Living at the Pace of Christ

What if living at the pace of Christ meant slowing down?  What if finding your true Godspeed meant living a life at odds with the cultural speed around you?  What if discovering a new rhythm in life, one more in line with that of Jesus, meant stepping out of the rushed and hurried pace so indicative of today’s world?  Would you be willing to take that first step?

Chasing 70 is the story of one family, the Scarboroughs; Bart, Victoria, Charlotte and David, who said yes, and then stepped into the unknown.  A mother, a father, a sister and brother, who, in a moment of desperation, made a decision that would ultimately save their family, restore sanity, and open a door to a world they had seemingly lost sight of somewhere along the way.  Life was driving them into a shadowy corner and just before they got there, light came in the form of a plan that required dramatic decisions and courageous measures.  Turning from the approaching corner to face an unexpected opening, in a matter of a few months, they sold nearly everything they possessed; house, cars, most of their belongings.  They found long-term dog sitters and stored some items they might need in the future, despite not knowing what the future held or where they would be when it arrived.  In an RV they affectionately named Burley, they set out across America.  Not so much in the name of adventure, but rather on a quest to do the one thing the world around them seemed hell-bent against: slow down.

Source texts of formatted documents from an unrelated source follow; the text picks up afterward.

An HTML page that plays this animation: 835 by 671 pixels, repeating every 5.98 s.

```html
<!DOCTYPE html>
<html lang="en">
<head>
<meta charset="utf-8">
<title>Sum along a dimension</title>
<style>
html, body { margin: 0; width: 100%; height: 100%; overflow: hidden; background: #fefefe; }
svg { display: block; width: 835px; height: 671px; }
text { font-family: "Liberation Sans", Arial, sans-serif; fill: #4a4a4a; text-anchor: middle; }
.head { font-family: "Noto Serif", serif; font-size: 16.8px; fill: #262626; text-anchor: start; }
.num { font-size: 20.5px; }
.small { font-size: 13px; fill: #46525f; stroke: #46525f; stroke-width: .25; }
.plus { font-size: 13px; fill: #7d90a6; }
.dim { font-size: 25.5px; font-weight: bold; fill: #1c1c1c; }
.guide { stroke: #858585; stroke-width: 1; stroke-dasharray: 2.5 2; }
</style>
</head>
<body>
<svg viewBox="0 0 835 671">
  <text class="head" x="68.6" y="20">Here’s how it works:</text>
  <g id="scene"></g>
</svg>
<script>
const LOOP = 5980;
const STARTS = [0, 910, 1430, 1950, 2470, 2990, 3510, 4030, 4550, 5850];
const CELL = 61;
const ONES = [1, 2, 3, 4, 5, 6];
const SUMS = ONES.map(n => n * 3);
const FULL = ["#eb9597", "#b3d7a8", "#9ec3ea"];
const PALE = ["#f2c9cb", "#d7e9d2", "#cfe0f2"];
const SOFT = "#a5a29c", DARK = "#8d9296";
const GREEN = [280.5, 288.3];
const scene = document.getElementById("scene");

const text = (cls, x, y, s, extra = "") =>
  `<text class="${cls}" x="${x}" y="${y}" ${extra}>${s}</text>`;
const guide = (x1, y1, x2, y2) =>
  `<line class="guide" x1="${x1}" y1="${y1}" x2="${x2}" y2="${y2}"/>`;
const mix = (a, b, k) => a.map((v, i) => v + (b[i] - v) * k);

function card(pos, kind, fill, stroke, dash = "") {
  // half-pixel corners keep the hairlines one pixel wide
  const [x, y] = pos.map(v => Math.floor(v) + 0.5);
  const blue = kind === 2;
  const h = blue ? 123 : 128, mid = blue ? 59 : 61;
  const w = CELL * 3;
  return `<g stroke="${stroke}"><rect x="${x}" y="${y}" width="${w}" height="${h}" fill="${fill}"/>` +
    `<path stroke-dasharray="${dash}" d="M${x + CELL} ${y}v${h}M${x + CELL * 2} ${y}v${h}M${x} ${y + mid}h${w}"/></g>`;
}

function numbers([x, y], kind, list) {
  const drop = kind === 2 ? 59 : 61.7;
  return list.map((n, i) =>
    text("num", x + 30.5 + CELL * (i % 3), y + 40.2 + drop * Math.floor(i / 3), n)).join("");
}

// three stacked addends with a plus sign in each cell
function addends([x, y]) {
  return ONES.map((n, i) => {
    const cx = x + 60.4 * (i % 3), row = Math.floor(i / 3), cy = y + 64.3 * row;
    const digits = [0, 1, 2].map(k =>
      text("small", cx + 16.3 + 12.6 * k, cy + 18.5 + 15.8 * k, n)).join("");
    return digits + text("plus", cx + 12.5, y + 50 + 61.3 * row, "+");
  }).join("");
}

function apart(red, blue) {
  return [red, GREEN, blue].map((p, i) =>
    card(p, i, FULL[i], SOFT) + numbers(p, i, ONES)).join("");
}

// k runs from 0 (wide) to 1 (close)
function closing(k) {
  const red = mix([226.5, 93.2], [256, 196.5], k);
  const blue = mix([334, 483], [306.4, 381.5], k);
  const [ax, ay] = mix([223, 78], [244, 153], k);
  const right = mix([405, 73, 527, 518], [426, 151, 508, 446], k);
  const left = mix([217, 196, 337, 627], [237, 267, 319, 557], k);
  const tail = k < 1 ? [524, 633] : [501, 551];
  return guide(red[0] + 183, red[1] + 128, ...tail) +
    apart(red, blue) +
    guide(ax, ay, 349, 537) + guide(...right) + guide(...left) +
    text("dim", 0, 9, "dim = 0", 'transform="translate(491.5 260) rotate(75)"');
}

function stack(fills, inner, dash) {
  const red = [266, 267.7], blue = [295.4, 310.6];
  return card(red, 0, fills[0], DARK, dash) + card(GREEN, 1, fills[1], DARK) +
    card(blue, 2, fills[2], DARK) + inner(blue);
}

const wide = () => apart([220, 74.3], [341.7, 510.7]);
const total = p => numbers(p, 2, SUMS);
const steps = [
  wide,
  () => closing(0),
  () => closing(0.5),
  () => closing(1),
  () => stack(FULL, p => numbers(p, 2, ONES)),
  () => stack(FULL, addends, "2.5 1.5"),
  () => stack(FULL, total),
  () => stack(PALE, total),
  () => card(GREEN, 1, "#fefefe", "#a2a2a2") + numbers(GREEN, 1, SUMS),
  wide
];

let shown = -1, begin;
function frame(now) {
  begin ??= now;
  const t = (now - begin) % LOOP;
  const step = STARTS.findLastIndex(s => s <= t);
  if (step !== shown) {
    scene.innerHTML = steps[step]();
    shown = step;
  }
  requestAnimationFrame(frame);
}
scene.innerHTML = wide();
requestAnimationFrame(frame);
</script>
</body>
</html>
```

In the process, the Scarboroughs learned lessons about space, place and pace that might otherwise have completely eluded them.  And they discovered, as did the author who chronicled their journey– both the internal and external–that a life lived at the pace of Christ also leads to the following discoveries:

  • Less really is more.
  • Taking the long way ‘round is far richer than choosing shortcuts.
  • Our inner Mary and Martha need each other and are meant to coexist.
  • Modern technology has stolen much of our relational intimacy, but it doesn’t have to be this way.
  • When faced with burn-out, we have options to live life another way and still get things done.
  • The pace of living is directly connected to knowing others and to being known, and to our need for “Koinonia”.
  • There is an art to waiting and a way to be productive even when we are not certain what tomorrow holds.
  • The ordinary life is full of extraordinary significance.
  • The ancient ways are just as important and relevant today as they were when Christ walked the Galilee.
  • Jesus moves slowly, at three miles an hour, and is calling us to a similar life cadence.

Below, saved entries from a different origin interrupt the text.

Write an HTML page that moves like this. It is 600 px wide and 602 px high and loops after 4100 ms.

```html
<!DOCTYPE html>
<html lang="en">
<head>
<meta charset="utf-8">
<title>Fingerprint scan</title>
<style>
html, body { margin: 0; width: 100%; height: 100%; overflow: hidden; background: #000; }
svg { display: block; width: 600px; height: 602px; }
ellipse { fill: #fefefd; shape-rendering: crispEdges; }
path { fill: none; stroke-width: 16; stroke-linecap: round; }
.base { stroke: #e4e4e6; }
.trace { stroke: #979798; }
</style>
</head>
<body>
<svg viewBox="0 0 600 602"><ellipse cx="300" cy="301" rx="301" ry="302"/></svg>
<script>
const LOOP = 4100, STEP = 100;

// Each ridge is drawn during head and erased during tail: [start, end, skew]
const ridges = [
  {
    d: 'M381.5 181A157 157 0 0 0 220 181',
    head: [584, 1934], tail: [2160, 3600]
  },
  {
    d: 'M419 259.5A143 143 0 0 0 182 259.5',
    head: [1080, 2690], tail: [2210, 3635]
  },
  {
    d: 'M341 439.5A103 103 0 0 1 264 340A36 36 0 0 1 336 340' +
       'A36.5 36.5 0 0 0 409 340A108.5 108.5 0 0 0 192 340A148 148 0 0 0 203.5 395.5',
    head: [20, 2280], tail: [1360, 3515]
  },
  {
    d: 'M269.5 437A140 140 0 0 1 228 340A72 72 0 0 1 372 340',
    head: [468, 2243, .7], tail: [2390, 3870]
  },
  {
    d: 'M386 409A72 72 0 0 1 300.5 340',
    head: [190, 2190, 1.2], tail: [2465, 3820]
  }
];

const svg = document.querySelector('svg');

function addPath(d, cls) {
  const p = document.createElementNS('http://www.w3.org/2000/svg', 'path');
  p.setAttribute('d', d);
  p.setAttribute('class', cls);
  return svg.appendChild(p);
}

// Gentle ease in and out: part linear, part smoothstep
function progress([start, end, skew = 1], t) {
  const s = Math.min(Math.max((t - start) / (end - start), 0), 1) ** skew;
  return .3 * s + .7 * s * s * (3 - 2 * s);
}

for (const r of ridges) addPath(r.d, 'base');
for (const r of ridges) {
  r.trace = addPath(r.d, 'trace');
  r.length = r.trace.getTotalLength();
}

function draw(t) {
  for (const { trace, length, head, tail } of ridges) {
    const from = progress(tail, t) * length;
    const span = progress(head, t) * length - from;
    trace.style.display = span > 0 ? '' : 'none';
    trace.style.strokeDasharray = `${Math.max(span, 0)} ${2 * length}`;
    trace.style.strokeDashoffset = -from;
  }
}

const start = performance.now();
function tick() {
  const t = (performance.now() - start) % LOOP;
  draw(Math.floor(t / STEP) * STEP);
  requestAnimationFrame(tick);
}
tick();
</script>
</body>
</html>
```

Most of us read books and listen to podcasts or sermons or even songs imploring us to make changes, but so few of us act.  It’s risky.  Scary.  Unknown.  Even dangerous.  It takes a lot of courage and faith to start to push against our mountains.  Chasing 70 is about a family who pushed and pushed, and when the mountain began to budge, what they uncovered was true treasure.  They chased seventy degrees for a year and a half around North America and, in the process, realized they were also on the heels of a spiritual parallel, a seventy-degrees of the soul. 

Theirs was a multi-faceted pilgrimage, but at the heart of it all was a deep longing to find and assume a pace of living much closer to the one they increasingly believed they were designed to imitate.  They were in search of a life lived at Godspeed, at the pace of Christ.

Chasing 70 is their story.  But it’s also mine.  In fact, the deeper I dug and the closer I looked, I too realized I’d been living at a cadence incompatible with the kind of rhythm my heart desires.  Indeed, the pace my soul longs to find. 

When the journey of this story began, I was living in the very place where Jesus first tapped out his own rhythm, in his hometown of Nazareth, where I’d moved my family to answer a calling. This reality made me stop and question the very foundations of my own story, a story that, in the end, is universal. It’s the Scarborough’s story.  It’s my story.  And, as you peer in alongside of me, I imagine bits and pieces and perhaps whole portions of your story are to be found here as well. 

You don’t have to sell it all and journey across America and back again in order to uncover the treasures that lay beneath.  To a certain degree Bart, Victoria, Charlotte, and David have done the lion’s share of that homework for us.  They went head-on into a great unknown because the known and the familiar were hitting them head-on and the collision was about to destroy them.  In doing so they discovered one of life’s ancient truths, largely hidden in today’s technology-driven, over-connected, get-it-yesterday, impossible-to-maintain-pace culture: in a world constantly telling us to speed up so we don’t miss anything, most of us are in fact doing just that.  

What the Scarborough’s discovered convinced them that the more slowly they moved, the more closely their lives settled into a pace modeled long ago by none other than Jesus himself.  As the weeks and months and miles eased past, they came to realize that the more committed they were to living life with greater intention, slowing down in pursuit of their spiritual seventy degrees, the more they saw and experienced and engaged with each other and the world around them.  When it was all over and they returned from a present-day Narnia, they knew they’d never be the same.  And the world they inhabited, the world their children would grow up in, had changed forever.

Come…chase 70 and discover a life lived at the pace of Christ.